The design was called “pleasing if not distinctive by Road & Track. A typical ‘50s design, derivative of the XK120, the Spyder had a few novel twists, including split front and rear bumpers that kick up in the center, and American-style wraparound windshield, and of course the Lancia shield-shaped grille. An unusually long rear deck allowed a trunk, said Motor Trend, “spacious by sports car standards.” Road & Track noted the Spyder had a built in heater-defroster system.” What will they think of next!?
The most unusual feature is commonplace today: The Aurelia engine was the first production V6 in the world. Although Lancia had decades of experience with narrow-angle V4s, the common engineering knowledge was that a V6 was inherently unbalanced, an opinion not shared by Vittorio Jano. Usually described as “legendary,” Jano was between prewar Alfa fame and later work for Ferrari. He and assistant Francesco de Virgilio began work on a V6 in 1948. By 1950 it was powering a Lambda sedan.
The all-aluminum engine had iron liners and an unusual valve train: The camshaft in the valley operated pushrods with rockers rotated 90 degrees from the usual, opening valves forming a “V” over each cylinder but aligned along each bank. Various sizes were produced, the Spyder measuring 2451 cc. The Spyder had a single, dual-throat downdraft Weber carburetor and produced 110 horsepower.
Another curious feature of the Aurelia was the rear-mounted clutch and transmission. This allowed a floor flat and wide as a Corvair’s, obvious after one steps over the high sill of the Aurelia Spyder. The high sill and increases chassis rigidity. The driveshaft tunnel was small, a longish gearshift lever projecting from the floor just to its right. Reverse is a little hard to find, and the forward gears a little tricky, but the clutch is smooth and with a little practice the engine is talking sweeter than a campaigning politician.
The four-wheel drum brakes, inboard at the rear, need a good push, but the trans is fully synchro.
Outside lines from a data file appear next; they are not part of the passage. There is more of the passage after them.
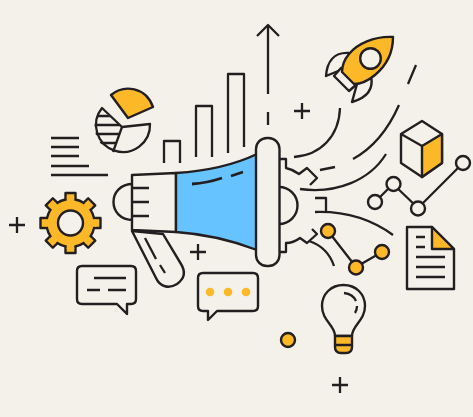
<!DOCTYPE html>
<html lang="en">
<head>
<meta charset="utf-8">
<title>Marketing megaphone illustration</title>
<style>
:root { --paper: #f4f1ea; --ink: #231f20; --amber: #fdb827; --sky: #66c3ff; }
html, body { margin: 0; height: 100%; overflow: hidden; background: var(--paper); }
svg { display: block; width: 473px; height: 417px; }
.line { fill: none; stroke: var(--ink); stroke-width: 2.3; stroke-linejoin: round; }
.shape { fill: var(--paper); stroke: var(--ink); stroke-width: 2.4; stroke-linejoin: round; }
.amber { fill: var(--amber); }
.sky { fill: var(--sky); }
.dot { fill: var(--amber); }
</style>
</head>
<body>
<svg viewBox="0 0 473 417" role="img" aria-label="Megaphone surrounded by business and idea icons">
  <defs>
    <path id="plus" class="line" d="M-8 0H8M0-8V8"/>
    <path id="gear-tooth" class="shape amber" d="M-5-22V-30H5V-22"/>
    <clipPath id="pie-stripes-clip"><path d="M122 127L101 109A27 27 0 0 0 113 152Z"/></clipPath>
  </defs>

  <rect width="473" height="417" fill="var(--paper)"/>

  <g id="plus-signs">
    <use href="#plus" x="302" y="111"/>
    <use href="#plus" x="17" y="225"/>
    <use href="#plus" x="198" y="252"/>
    <use href="#plus" x="340" y="385"/>
  </g>

  <g id="bar-chart" class="line">
    <path d="M164 163V141H180V163"/>
    <path d="M196 157V106H212V157"/>
    <path d="M228 153V74H244V147"/>
  </g>

  <path id="arrow-up" class="line" d="M268 125V112M268 94V26M257 36L268 25L279 36"/>

  <g id="pie-chart">
    <path class="line" d="M102 108A27 27 0 1 0 150 124L122 127Z"/>
    <path class="line" d="M122 127L113 152"/>
    <path class="line" clip-path="url(#pie-stripes-clip)" d="M90 116H130M90 125H130M90 134H130M90 143H130"/>
    <path class="shape amber" d="M128 118L111 95C124 84 146 87 153 107Z"/>
  </g>

  <path id="text-lines" class="line" d="M51 138H79M51 147H79M51 156H79M51 166H89M51 175H108"/>

  <g id="gear">
    <g transform="translate(70.500 223)">
      <use href="#gear-tooth"/>
      <use href="#gear-tooth" transform="rotate(45)"/>
      <use href="#gear-tooth" transform="rotate(90)"/>
      <use href="#gear-tooth" transform="rotate(135)"/>
      <use href="#gear-tooth" transform="rotate(180)"/>
      <use href="#gear-tooth" transform="rotate(225)"/>
      <use href="#gear-tooth" transform="rotate(270)"/>
      <use href="#gear-tooth" transform="rotate(315)"/>
      <circle class="shape amber" r="24"/>
      <g fill="var(--amber)">
        <rect id="tooth-joint" x="-3.800" y="-26" width="7.600" height="6"/>
        <use href="#tooth-joint" transform="rotate(45)"/>
        <use href="#tooth-joint" transform="rotate(90)"/>
        <use href="#tooth-joint" transform="rotate(135)"/>
        <use href="#tooth-joint" transform="rotate(180)"/>
        <use href="#tooth-joint" transform="rotate(225)"/>
        <use href="#tooth-joint" transform="rotate(270)"/>
        <use href="#tooth-joint" transform="rotate(315)"/>
      </g>
      <circle class="shape" r="12.500"/>
    </g>
  </g>

  <g id="sound-trails" class="line">
    <path d="M294 157C321 155 339 136 340 108"/>
    <path d="M320 170L335 167M353 159C373 148 388 130 399 105M408 84L416 65"/>
    <path d="M300 189C337 194 370 180 386 154"/>
    <path d="M315 212C345 211 371 219 393 235"/>
    <path d="M309 241C321 245 330 254 334 266"/>
  </g>

  <g id="megaphone-gear">
    <path class="line" d="M279 159H286V168C291 169 295 171 299 174L307 168L317 178L310 185M315 198H326V211M312 229L317 234L307 243L300 238C296 241 291 243 286 243V252H279"/>
    <path class="shape" d="M279 187A18.500 18.500 0 0 1 279 224"/>
  </g>

  <g id="megaphone">
    <path class="shape" d="M132 231L156 278C160 287 169 289 177 284C184 279 186 272 181 264L163 234Z"/>
    <path class="line" d="M145 238L156 259M160 265L165 273"/>
    <path class="shape" d="M133 184C107 184 107 220 133 220"/>
    <path class="shape" d="M132 175L176 173V232L132 230Z"/>
    <path class="line" d="M132 188H149M132 202H149M132 216H149"/>
    <path class="shape sky" d="M176 173C207 171 234 165 257 154V250C231 240 205 234 176 232Z"/>
    <path class="line" style="stroke-width:2.800" d="M192 184Q207 183 222 178M231 176L243 172"/>
    <rect class="shape" x="256" y="138" width="23.500" height="128" rx="11"/>
  </g>

  <g id="rocket">
    <path class="shape" d="M349 53C334 52 327 62 326 76L343 69M371 76C374 90 366 98 352 102L357 84"/>
    <path class="shape" d="M341 68L334 76L349 91L357 84Z"/>
    <path class="shape amber" d="M393 37C374 36 357 44 349 54C344 60 342 66 342 72L354 84C362 84 369 80 375 75C387 65 393 52 393 37Z"/>
    <circle class="shape" cx="370.500" cy="58.500" r="10.300"/>
  </g>

  <g id="box">
    <path class="shape" d="M401 134L422 121L442 134V163L422 177L401 163Z"/>
    <path class="shape amber" d="M422 146L442 134V163L422 177Z"/>
    <path class="line" d="M401 134L422 146"/>
  </g>

  <g id="line-graph">
    <path class="line" d="M375 202L393 184L418 208L463 163"/>
    <circle class="shape" cx="375" cy="202" r="7"/>
    <circle class="shape" cx="393.500" cy="184" r="7"/>
    <circle class="shape" cx="418" cy="208.500" r="7"/>
    <circle class="shape" cx="463" cy="163" r="7"/>
  </g>

  <g id="amber-graph">
    <path class="line" d="M328 231L356 267L382 252"/>
    <circle class="shape amber" cx="328" cy="231" r="7"/>
    <circle class="shape amber" cx="356" cy="267.500" r="7"/>
    <circle class="shape amber" cx="382" cy="252" r="7"/>
  </g>

  <g id="document">
    <path class="shape" d="M407 227H432L454 249V289H407Z"/>
    <path class="shape amber" d="M432 227L454 249H432Z"/>
    <path class="line" d="M416 237H425M416 247H425M416 257H445M416 267H445M416 277H445"/>
  </g>

  <g id="speech-bubble-text">
    <path class="shape" d="M82 266H131Q136 266 136 271V299Q136 304 131 304H127V314L117 304H82Q77 304 77 299V271Q77 266 82 266Z"/>
    <path class="line" d="M94 278H126M87 290H100M108 290H126"/>
  </g>

  <g id="speech-bubble-dots">
    <path class="shape" d="M203 273H253Q258 273 258 278V306Q258 311 253 311H217L208 320V311H203Q198 311 198 306V278Q198 273 203 273Z"/>
    <circle class="dot" cx="210" cy="292" r="4.300"/>
    <circle class="dot" cx="228" cy="292" r="4.300"/>
    <circle class="dot" cx="246" cy="292" r="4.300"/>
  </g>

  <circle id="amber-dot" class="shape amber" cx="288" cy="340" r="7"/>

  <g id="light-bulb">
    <path class="shape" d="M335 336C335 325 322 321 322 306C322 294 331 285 343.500 285C356 285 365 294 365 306C365 321 352 325 352 336Z"/>
    <path class="shape amber" d="M335 336H352V347Q352 353 346 353H341Q335 353 335 347Z"/>
    <path class="line" d="M335 345H352M344 293Q353 294 356 301M357 306Q357 310 355 313"/>
  </g>
</svg>
</body>
</html>
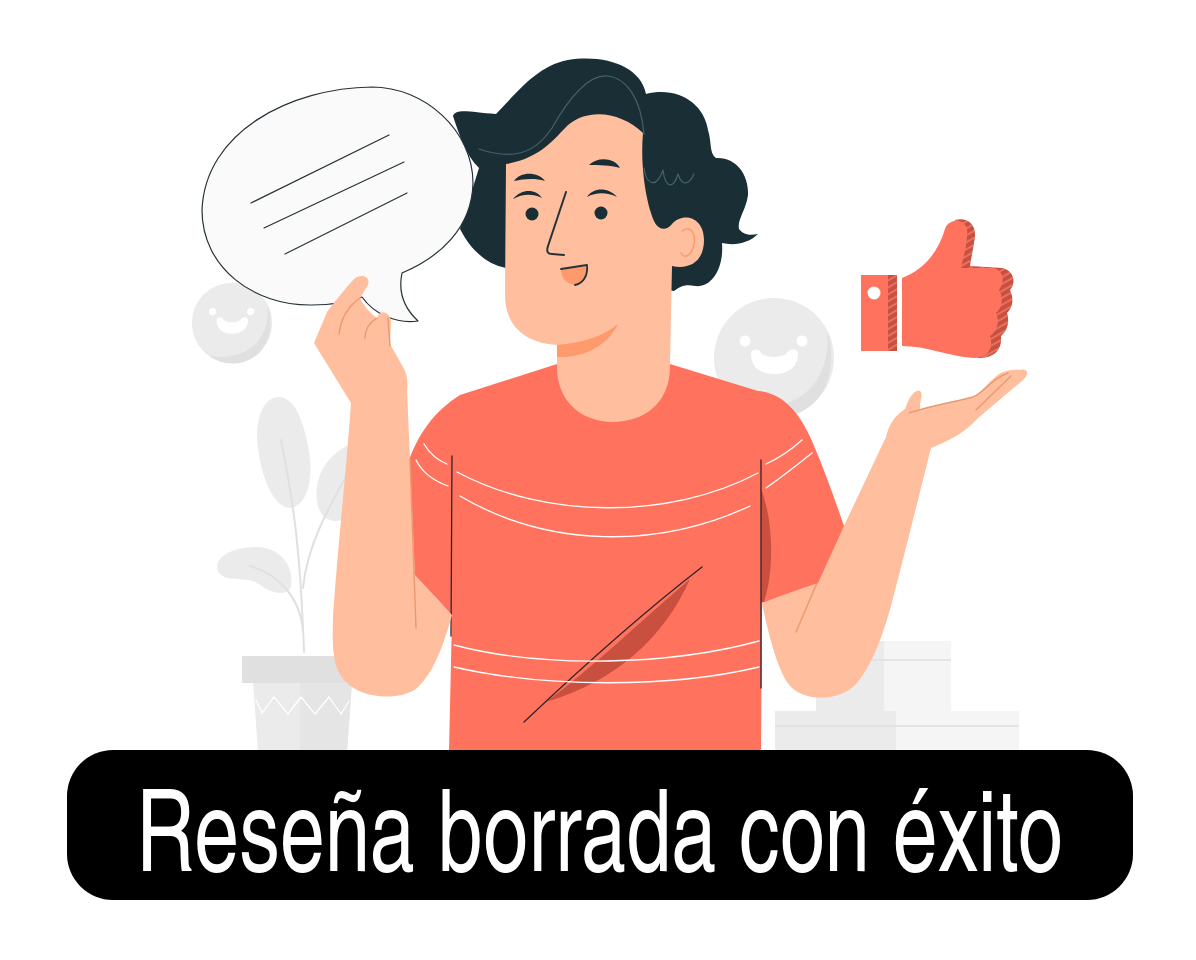
<!DOCTYPE html>
<html lang="es">
<head>
<meta charset="utf-8">
<title>Reseña borrada con éxito</title>
<style>
:root {
  --paper: #fff;
  --coral: #ff725e;
  --coral-shade: #c9503f;
  --skin: #ffbe9d;
  --skin-shade: #ff9a6c;
  --skin-line: #eb996e;
  --hair: #1a2e35;
  --hair-line: #44626b;
  --ink: #263238;
  --grey-1: #f5f5f5;
  --grey-2: #ebebeb;
  --grey-3: #e0e0e0;
  --bubble: #fafafa;
  --banner: #000;
}
html, body { margin: 0; background: var(--paper); }
body { width: 1196px; height: 960px; overflow: hidden; }
svg { display: block; }
.line { fill: none; stroke-linecap: round; stroke-linejoin: round; }
.ink { stroke: var(--ink); }
.leaf { fill: var(--grey-2); }
.stem { stroke: var(--grey-3); stroke-width: 2; }
.skin { fill: var(--skin); }
.skin-line { stroke: var(--skin-line); stroke-width: 1.4; }
.coral { fill: var(--coral); }
.shade { fill: var(--coral-shade); }
.hair { fill: var(--hair); }
.hair-line { stroke: var(--hair-line); stroke-width: 1.2; }
.trim { stroke: #fff; stroke-width: 1.3; }
.title {
  font-family: "TeX Gyre Heros Cn", "Liberation Sans", sans-serif;
  font-size: 114px;
  fill: var(--paper);
}
</style>
</head>
<body>
<svg width="1196" height="960" viewBox="0 0 1196 960">
  <defs>
    <g id="smiley">
      <circle r="60" fill="var(--grey-2)"/>
      <path d="M53-28C62 0 57 28 40 45C16 66-14 64-34 49C-2 55 30 44 44 20C52 6 55-10 53-28Z" fill="var(--grey-3)"/>
      <circle cx="-29" cy="-17" r="5.500" fill="#fff"/>
      <circle cx="28" cy="-17" r="5.500" fill="#fff"/>
      <path d="M-23-4C-23-10-14-10-12-4C-6 0 6 0 12-4C14-10 24-10 24-4C24 9 14 16 0 16C-14 16-23 9-23-4Z" fill="#fff"/>
    </g>
    <pattern id="hatch" width="6" height="6" patternUnits="userSpaceOnUse" patternTransform="rotate(-30)">
      <path d="M0 3H6" stroke="#ff9385" stroke-width="1"/>
    </pattern>
  </defs>

  <g id="background-faces">
    <use href="#smiley" transform="translate(774 358)"/>
    <use href="#smiley" transform="translate(232 323) scale(.67)"/>
  </g>

  <g id="plant">
    <path class="leaf" d="M280 397C297 399 305 426 310 458C313 488 303 508 289 508C270 506 257 464 257 432C258 411 267 396 280 397Z"/>
    <path class="leaf" d="M366 438C330 448 313 474 317 502C321 524 338 526 360 512Z"/>
    <path class="leaf" d="M218 571C213 556 234 547 257 547C281 548 294 566 291 586C288 597 271 594 259 584C247 575 224 584 218 571Z"/>
    <path class="line stem" d="M281 440C292 496 300 540 304 652M303 588C307 546 328 508 350 470M250 566C280 574 301 600 303 632"/>
  </g>
  <g id="pot">
    <path d="M253 682H352L347 752H258Z" fill="var(--grey-2)"/>
    <path d="M300 682H352L347 752H300Z" fill="#e5e5e5"/>
    <rect x="242" y="656" width="118" height="27" fill="var(--grey-3)"/>
    <path class="line trim" d="M256 700L262 713L274 697L288 714L301 697L315 714L329 697L341 714L349 701"/>
  </g>
  <g id="boxes">
    <rect x="816" y="641" width="135" height="71" fill="var(--grey-1)"/>
    <rect x="816" y="641" width="68" height="71" fill="var(--grey-2)"/>
    <rect x="775" y="711" width="244" height="41" fill="var(--grey-1)"/>
    <rect x="775" y="711" width="121" height="41" fill="var(--grey-2)"/>
    <path d="M816 660H951M775 726H1019" stroke="var(--grey-3)" stroke-width="1.500"/>
  </g>

  <g id="right-arm">
    <path class="skin" d="M762 604C770 640 778 671 790 686C805 702 840 702 857 683C873 664 884 632 892 602C904 556 918 500 931 448C949 441 966 432 978 418L1022 381C1030 374 1028 368 1020 370C1012 369 1004 371 999 374C989 381 983 391 973 397L920 409C919 403 924 394 920 391C915 389 909 397 905 409C894 416 889 425 886 437L842 530L800 570Z"/>
    <path class="line skin-line" d="M909 413C930 406 954 402 973 397C985 392 992 378 1008 373M976 410L1011 376M817 583L796 632"/>
  </g>

  <g id="shirt">
    <path class="coral" d="M460 395L557 364H670L758 391C782 393 799 411 812 441C824 469 834 497 844 526L818 583C799 589 780 596 762 603L761 752H449L452 616C437 598 425 586 412 573L406 470C416 434 436 410 460 395Z"/>
    <path class="shade" d="M761 489C774 522 774 572 764 602H761Z"/>
    <path class="shade" d="M690 579C665 636 617 681 546 702C592 668 640 622 690 579Z"/>
    <path class="line" d="M452 456L451 636M761 460V688M702 567C640 615 580 669 524 722" stroke="#30242a" stroke-width="1.300"/>
    <path class="line trim" d="M457 472C545 519 669 520 758 473M460 496C548 548 658 549 750 506M424 444C430 454 437 460 447 464M416 460C423 474 434 481 448 486M766 464C779 458 791 450 802 440M766 488C782 477 797 465 812 453M454 645C545 669 671 665 759 641M454 667C545 688 671 688 759 667"/>
  </g>

  <g id="head">
    <path class="hair" d="M453 116C456 108 470 112 496 114C516 94 536 66 568 60C606 54 641 67 646 94C677 86 704 103 708 130C712 143 709 153 716 158C738 157 749 177 748 195C746 210 737 220 739 229C744 236 752 235 758 234C749 243 735 246 722 243C724 268 712 288 695 286C685 284 681 286 674 291L506 268C486 264 471 250 460 229L479 168C466 156 459 134 453 116Z"/>
    <path class="skin" d="M506 164C541 158 554 139 568 125C590 107 622 113 643 133C640 165 646 205 655 223C659 230 667 231 672 224C682 212 704 216 704 240C704 261 690 270 672 266L670 364C671 404 643 422 613 422C580 422 556 400 557 365L557 345C525 343 504 326 505 292Z"/>
    <path d="M557 345C582 343 604 336 618 324C608 345 585 358 557 357Z" fill="var(--skin-shade)"/>
    <path class="line" d="M682 231C692 223 697 237 693 248C690 256 684 259 681 253" stroke="var(--skin-shade)" stroke-width="1.500"/>
    <path class="line hair-line" d="M479 149C511 160 534 155 552 128C569 98 588 75 607 76C627 78 641 99 644 134M644 168C646 184 656 190 663 170C665 187 673 191 678 174C682 187 689 185 694 174"/>
    <g id="face" fill="var(--hair)">
      <path d="M514 181C521 171 538 172 545 181C535 178 524 179 514 181Z"/>
      <path d="M589 165C597 157 614 157 620 168C610 165 599 165 589 165Z"/>
      <path d="M513 199C522 188 536 189 542 198C532 193 522 194 513 199Z"/>
      <path d="M587 197C593 187 609 187 617 197C607 192 596 192 587 197Z"/>
      <circle cx="532" cy="214" r="6.500"/>
      <circle cx="601" cy="213" r="6.500"/>
      <path class="line ink" d="M566 192L548 246C546 252 548 254 552 254L564 255" stroke-width="2" style="fill:none"/>
      <path d="M561 269L587 266C588 275 584 283 575 285C566 284 561 278 561 269Z" fill="var(--skin-shade)"/>
      <path class="line ink" d="M561 269L587 265C588 275 584 283 575 285" stroke-width="1.800" style="fill:none"/>
    </g>
  </g>

  <g id="speech-bubble">
    <path class="line ink" d="M372 87C424 87 473 130 473 183C472 228 440 257 402 273C398 292 404 308 418 321C396 324 374 314 362 297C349 302 334 305 312 305C254 306 202 268 202 210C205 132 290 88 372 87Z" style="fill:var(--bubble)" stroke-width="1.200"/>
    <path class="line ink" d="M251 203L389 135M264 228L404 162M285 254L407 193" stroke-width="1.200"/>
  </g>

  <g id="left-arm">
    <path class="skin" d="M314 343L327 312C335 301 345 289 354 279C361 273 371 276 368 285L360 298C364 306 370 313 377 318C380 309 389 311 391 321L390 344L403 367C407 374 408 380 407 390L410 459L415 575L452 615C443 647 433 674 416 689C398 701 361 699 345 681C333 668 332 650 333 616C338 544 346 474 351 403Z"/>
    <path class="line skin-line" d="M360 298C350 305 341 317 339 334M377 318C367 324 365 331 365 338M388 318L390 346M410 459L416 628"/>
  </g>

  <g id="thumbs-up">
    <path class="shade" d="M955 220C966 217 976 223 975 237L970 266L1002 268C1013 270 1017 282 1010 290C1014 299 1013 307 1007 313C1010 322 1007 331 1001 336C1002 350 995 358 978 358L950 300Z"/>
    <path d="M955 220C966 217 976 223 975 237L970 266L1002 268C1013 270 1017 282 1010 290C1014 299 1013 307 1007 313C1010 322 1007 331 1001 336C1002 350 995 358 978 358L950 300Z" fill="url(#hatch)"/>
    <path class="coral" d="M902 278C923 270 938 253 945 229C948 219 964 217 967 229C968 241 964 255 961 268L993 268C1004 270 1005 282 999 290C1004 299 1002 308 996 313C1000 322 997 331 990 336C994 348 988 358 974 358C946 356 927 346 902 346Z"/>
    <rect class="coral" x="861" y="275" width="28" height="76"/>
    <rect class="shade" x="888" y="275" width="9" height="76"/>
    <rect x="888" y="275" width="9" height="76" fill="url(#hatch)"/>
    <circle cx="874" cy="293" r="6.500" fill="#fff"/>
  </g>

  <g id="banner">
    <rect x="67" y="750" width="1066" height="150" rx="46" fill="var(--banner)"/>
    <text class="title" x="136" y="871" textLength="927" lengthAdjust="spacingAndGlyphs">Reseña borrada con éxito</text>
  </g>
</svg>
</body>
</html>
At 45 mph, front end wobble that has impossible to exorcise yields, I’m told, to a typically Italian solution. Go faster. Cruising at 85 mph is fine. And that easy for the Spyder, which tops out at 108 mph, according contemporary tests. Zero to 60 took 12.5 seconds, the quarter-mile 18.5.
This came, however, at a price variously quoted as $5,250 and $5,475, at a time when a new Chevrolet sold for under $2,000. Lancia made about 12,500 Aurelia sedans and about 8,500of the Aurelia coupe/GT. Aurelia Spyders were comparatively rare: Only about 650 were made, and of those, only 86 were made to “American specifications.”
It’s a rear treat indeed, making a drive on one today, well, golden.